“We’re urging the Government to introduce plain, standardised packaging of tobacco which, as well as being a popular move, would show that the government cares more about the health of future generations than the profits of the tobacco industry.”
More than 200,000 children take up smoking every year, with more girls smoking regularly than boys, the charity said. The Department of Health has said that the Government will wait to see the impact of the decision to introduce plain packaging in Australia.
However, the Government came under fire after it was suggested that the Conservative Party’s election strategist Lynton Crosby, whose lobbying firm has worked with tobacco giant Philip Morris, may have influenced Government policy.
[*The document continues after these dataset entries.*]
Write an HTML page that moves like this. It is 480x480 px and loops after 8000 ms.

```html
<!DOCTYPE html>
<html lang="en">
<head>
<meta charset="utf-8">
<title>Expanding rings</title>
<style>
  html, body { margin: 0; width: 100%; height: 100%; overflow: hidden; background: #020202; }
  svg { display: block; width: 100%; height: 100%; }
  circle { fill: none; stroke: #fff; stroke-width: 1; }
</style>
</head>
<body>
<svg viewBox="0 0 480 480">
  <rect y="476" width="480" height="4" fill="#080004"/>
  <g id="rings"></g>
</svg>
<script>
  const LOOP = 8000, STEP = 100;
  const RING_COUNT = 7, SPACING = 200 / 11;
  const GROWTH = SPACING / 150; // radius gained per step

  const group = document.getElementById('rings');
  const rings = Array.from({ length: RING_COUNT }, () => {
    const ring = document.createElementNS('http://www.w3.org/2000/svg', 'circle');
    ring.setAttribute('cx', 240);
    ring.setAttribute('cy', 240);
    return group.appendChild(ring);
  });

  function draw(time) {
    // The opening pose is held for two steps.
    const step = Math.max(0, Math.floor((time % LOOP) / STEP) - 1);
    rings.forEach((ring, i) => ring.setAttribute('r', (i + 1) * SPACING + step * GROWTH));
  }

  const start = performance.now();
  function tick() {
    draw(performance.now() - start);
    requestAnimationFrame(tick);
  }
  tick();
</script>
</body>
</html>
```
Mr Crosby denies the suggestion.
Swedish stars ask fans for £195 pledges on crowd-funding website
musicAs Mariah Carey and Noddy Holder rake in the royalties from their classics, why there hasn't been a decent festive hit for 20 years?
theatreAuthor Daniel Rosenthal recalls the mishaps that almost brought the curtain down on the likes of John Gielgud and Diana Rigg
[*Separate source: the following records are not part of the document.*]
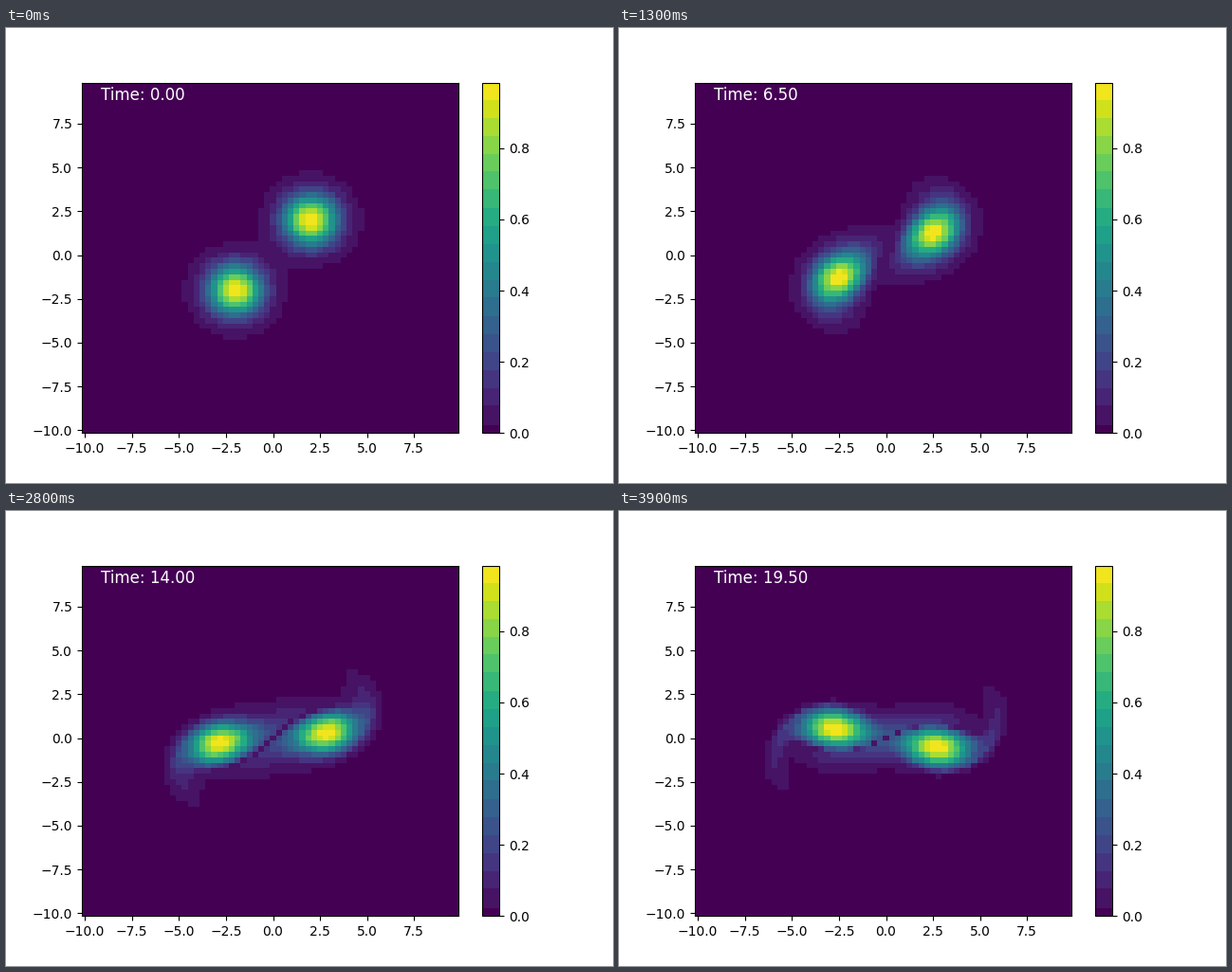
Animation of 640x480 px, one loop 4000 ms. Source, as a matplotlib script:

```python
import numpy as np
import matplotlib.pyplot as plt
from matplotlib.animation import FuncAnimation
from matplotlib.colors import ListedColormap

FRAMES, DT = 40, 0.5
N, FINE, SIZE = 64, 256, 20.0
STEP = SIZE / N

axis = -SIZE / 2 + STEP * np.arange(N)
X, Y = np.meshgrid(axis, axis)
GRID = X + 1j * Y

wave = 2 * np.pi * np.fft.fftfreq(N, STEP)
KX, KY = np.meshgrid(wave, wave)
K2 = KX**2 + KY**2
K2[0, 0] = 1


def start_vorticity(z):
    """Two Gaussian vortices on the diagonal of a periodic box."""
    half = SIZE / 2

    def wrap(a):
        return (a + half) % SIZE - half

    return sum(np.exp(-(wrap(z.real - c)**2 + wrap(z.imag - c)**2) / 2)
               for c in (-2, 2))


def velocity(w):
    """Clockwise flow u + iv of a vorticity field, on the fine grid."""
    psi = -np.fft.fft2(w) / K2
    psi[0, 0] = 0
    spectrum = np.fft.fftshift((KX + 1j * KY) * psi)
    spectrum = np.pad(spectrum, (FINE - N) // 2)
    return np.fft.ifft2(np.fft.ifftshift(spectrum)) * (FINE / N)**2


def sample(field, z):
    """Periodic bilinear lookup."""
    px = (z.real + SIZE / 2) * FINE / SIZE
    py = (z.imag + SIZE / 2) * FINE / SIZE
    i, j = np.floor(px).astype(int), np.floor(py).astype(int)
    a, b = px - i, py - j
    i0, i1, j0, j1 = i % FINE, (i + 1) % FINE, j % FINE, (j + 1) % FINE
    return ((1 - b) * ((1 - a) * field[j0, i0] + a * field[j0, i1])
            + b * ((1 - a) * field[j1, i0] + a * field[j1, i1]))


def trace_back(flows):
    """Follow the grid points back to the start through midpoint flows."""
    z = GRID
    for flow in reversed(flows):
        middle = z - DT / 2 * sample(flow, z)
        z = z - DT * sample(flow, middle)
    return z


def simulate():
    fields = [start_vorticity(GRID)]
    now = before = velocity(fields[0])
    flows = []
    for _ in range(FRAMES - 1):
        guess = 1.5 * now - 0.5 * before
        fields.append(start_vorticity(trace_back(flows + [guess])))
        before, now = now, velocity(fields[-1])
        flows.append((before + now) / 2)
    return fields


def banded_viridis(bands=19, first=6):
    """Viridis in flat bands above a short dark one."""
    width = (256 - first) / bands
    index = np.arange(256)
    band = np.floor((index - first) / width)
    middle = np.where(index < first, 0, first + (band + 0.5) * width)
    return ListedColormap(plt.get_cmap("viridis")(middle / 255))


fields = simulate()

fig, ax = plt.subplots(figsize=(6.4, 4.8), dpi=100)
mesh = ax.pcolormesh(axis, axis, fields[0], cmap=banded_viridis(),
                     vmin=0, vmax=fields[0].max(), shading="nearest")
fig.colorbar(mesh, ax=ax)
label = ax.text(0.05, 0.95, "", transform=ax.transAxes,
                color="white", fontsize=12)


def draw(n):
    mesh.set_array(fields[n])
    label.set_text(f"Time: {n * DT:.2f}")
    return mesh, label


anim = FuncAnimation(fig, draw, frames=FRAMES, interval=100, repeat=True)
plt.show()
```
lifeFull of the joys and want to help your fellow man? December isn't the time to do it
lifeAs the Royal Mail plans to phase out deliveries on two wheels, it's no wonder posties are in a spin
techLuke Blackall reports on precision engineered prams and babygros that monitor your child 24-7
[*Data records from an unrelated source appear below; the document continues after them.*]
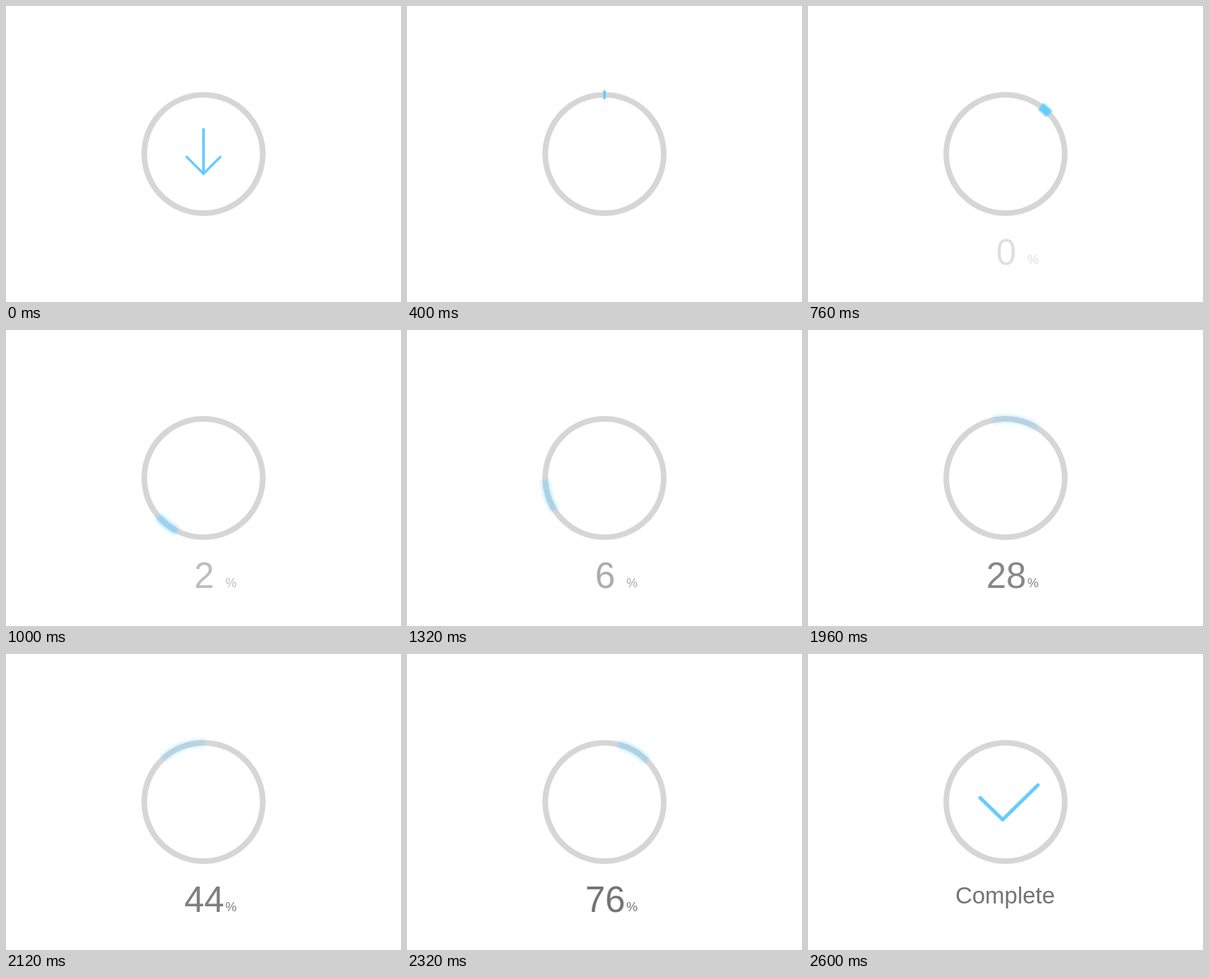
Recreate the animation shown at these times as an HTML page with a canvas. Size 560x420 px, loop 4000 ms.

```html
<!DOCTYPE html>
<html lang="en">
<head>
<meta charset="utf-8">
<title>Download progress</title>
<style>
  html, body { margin: 0; width: 100%; height: 100%; overflow: hidden; background: #fff; }
  canvas { display: block; }
</style>
</head>
<body>
<canvas id="stage" width="560" height="420"></canvas>
<script>
const ctx = document.getElementById('stage').getContext('2d');
const LOOP = 4000, STEP = 40;
const CX = 280, CY = 210, R = 84;
const BLUE = '#66ccff', RING = '#d6d6d6';
const FONT = '"Liberation Sans", Arial, sans-serif';

// Keys: [time in ms, value, slope per step]
const SPIN = [
  [560, 0, 0], [1000, 218, 42], [1640, 1143, 76], [1960, 1810, 84],
  [2240, 2388, 85], [2320, 2550, 55], [2520, 2690, 0]
];
const COUNT = [
  [600, 0, 0], [1000, 2, 0.4], [1640, 14, 1.2], [1960, 28, 3],
  [2320, 76, 8], [2440, 100, 8]
];

const clamp = x => Math.max(0, Math.min(1, x));
const mix = (a, b, p) => a + (b - a) * p;
const span = (t, a, b) => clamp((t - a) / (b - a));
const easeOut = p => 1 - (1 - p) ** 3;
const easeInOut = p => p < 0.5 ? 4 * p ** 3 : 1 - 4 * (1 - p) ** 3;

function hermite(keys, t) {
  if (t <= keys[0][0]) return keys[0][1];
  const i = keys.findIndex(k => k[0] > t);
  if (i < 0) return keys[keys.length - 1][1];
  const [t0, v0, s0] = keys[i - 1], [t1, v1, s1] = keys[i];
  const n = (t1 - t0) / STEP, p = (t - t0) / (t1 - t0), q = 1 - p;
  return v0 * (1 + 2 * p) * q * q + s0 * n * p * q * q
       + v1 * (3 - 2 * p) * p * p - s1 * n * p * p * q;
}

function line(points, width) {
  ctx.strokeStyle = BLUE;
  ctx.lineWidth = width;
  ctx.lineCap = ctx.lineJoin = 'round';
  ctx.beginPath();
  points.forEach(([x, y]) => ctx.lineTo(x, y));
  ctx.stroke();
}

function text(str, x, y, size, align) {
  ctx.font = `${size}px ${FONT}`;
  ctx.textAlign = align;
  ctx.fillText(str, x, y);
}

function drawRing() {
  ctx.strokeStyle = RING;
  ctx.lineWidth = 8;
  ctx.beginPath();
  ctx.arc(CX, CY, R, 0, Math.PI * 2);
  ctx.stroke();
}

function drawArrow(t) {
  const p = easeInOut(span(t, 0, 400));
  const tip = mix(238, 130.5, p);
  const arm = 24 * (1 - easeInOut(span(t, 0, 280)));
  line([[CX, mix(175, 121.5, p)], [CX, tip]], 3.8);
  if (arm > 0.5) line([[CX - arm, tip - arm], [CX, tip], [CX + arm, tip - arm]], 3.3);
}

// The mark is smeared along the ring in proportion to its speed.
function drawMark(t) {
  const speed = hermite(SPIN, t + STEP / 2) - hermite(SPIN, t - STEP / 2);
  const length = 2.7 + speed / 2;
  const mid = hermite(SPIN, t) - 90;
  const rad = Math.PI / 180;
  ctx.save();
  ctx.globalAlpha = Math.min(1, 12 / length) * (1 - span(t, 2360, 2480));
  ctx.filter = `blur(${Math.min(2, speed / 14)}px)`;
  ctx.strokeStyle = BLUE;
  ctx.lineWidth = 12;
  ctx.lineCap = 'butt';
  ctx.beginPath();
  ctx.arc(CX, CY, R, (mid - length / 2) * rad, (mid + length / 2) * rad);
  ctx.stroke();
  ctx.restore();
}

function drawCount(t) {
  const p = span(t, 560, 880), out = span(t, 2360, 2480);
  const y = 366 + 22 * (1 - easeOut(p)) + 22 * out * out;
  const grey = Math.round(mix(214, 116, span(t, 560, 2320)));
  ctx.save();
  ctx.globalAlpha = p * (1 - out);
  ctx.fillStyle = `rgb(${grey}, ${grey}, ${grey})`;
  text(Math.round(hermite(COUNT, t)), 281, y, 51, 'center');
  text('%', 311, y - 1, 18, 'left');
  ctx.restore();
}

function drawCheck(t) {
  const p = easeOut(span(t, 2400, 2600));
  const a = [244, 204], b = [276, 235], c = [326, 186];
  const split = 0.39;
  const toward = (u, v, k) => [mix(u[0], v[0], k), mix(u[1], v[1], k)];
  const points = [a, toward(a, b, clamp(p / split))];
  if (p > split) points.push(toward(b, c, (p - split) / (1 - split)));
  line(points, 5.2);
}

function drawComplete(t) {
  const p = span(t, 2400, 2600);
  ctx.save();
  ctx.globalAlpha = p;
  ctx.fillStyle = '#747474';
  text('Complete', 279.5, 354 + 29 * (1 - easeOut(p)), 33, 'center');
  ctx.restore();
}

function draw(t) {
  ctx.fillStyle = '#fff';
  ctx.fillRect(0, 0, 560, 420);
  drawRing();
  if (t < 600) {
    drawArrow(t);
  } else if (t < 2480) {
    drawMark(t);
    drawCount(t);
  }
  if (t > 2400) {
    drawCheck(t);
    drawComplete(t);
  }
}

const start = performance.now();
function tick() {
  const t = (performance.now() - start) % LOOP;
  draw(Math.floor(t / STEP) * STEP);
  requestAnimationFrame(tick);
}
tick();
</script>
</body>
</html>
```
The ten coldest places on Earth
Nelson Mandela memorial: ‘Bogus’ interpreter made mockery of Barack Obama’s tribute
David Cameron explains selfie with Obama and Helle Thorning-Schmidt at Mandela Memorial
Krokodil in Mexico? Teenager hospitalised after 'injecting drug into her genitals'
Australia incest case: Filthy and severely deformed children found in remote farming community after generations of inbreeding
- 1 Nelson Mandela memorial: ‘Bogus’ interpreter made mockery of Barack Obama’s tribute
- 2 It’s shameful that our universities have accepted gender segregation under pressure from the most oppressive religious fanatics
- 3 Kenyan politician Mike Sonko left red-faced after photoshopping himself next to Nelson Mandela
- 4 Exeter to Edinburgh and back in a day: How one fresher's lost bet left him facing a 900-mile round trip
- 5 Selfie at funeral: Cameron squeezes in on Obama snap at Mandela memorial
- < Previous
- Next >
£50000 - £60000 per annum + BONUS + BENEFITS: Harrington Starr: A leading prov...
£70000 - £90000 per annum + BONUS + BENEFITS: Harrington Starr: A leading mark...
£34999 - £44001 per annum + Benefits: Pro-Recruitment Group: A Top 10 Accounta...
£60000 - £80000 per annum + benefits + bonus: Harrington Starr: Product Specia...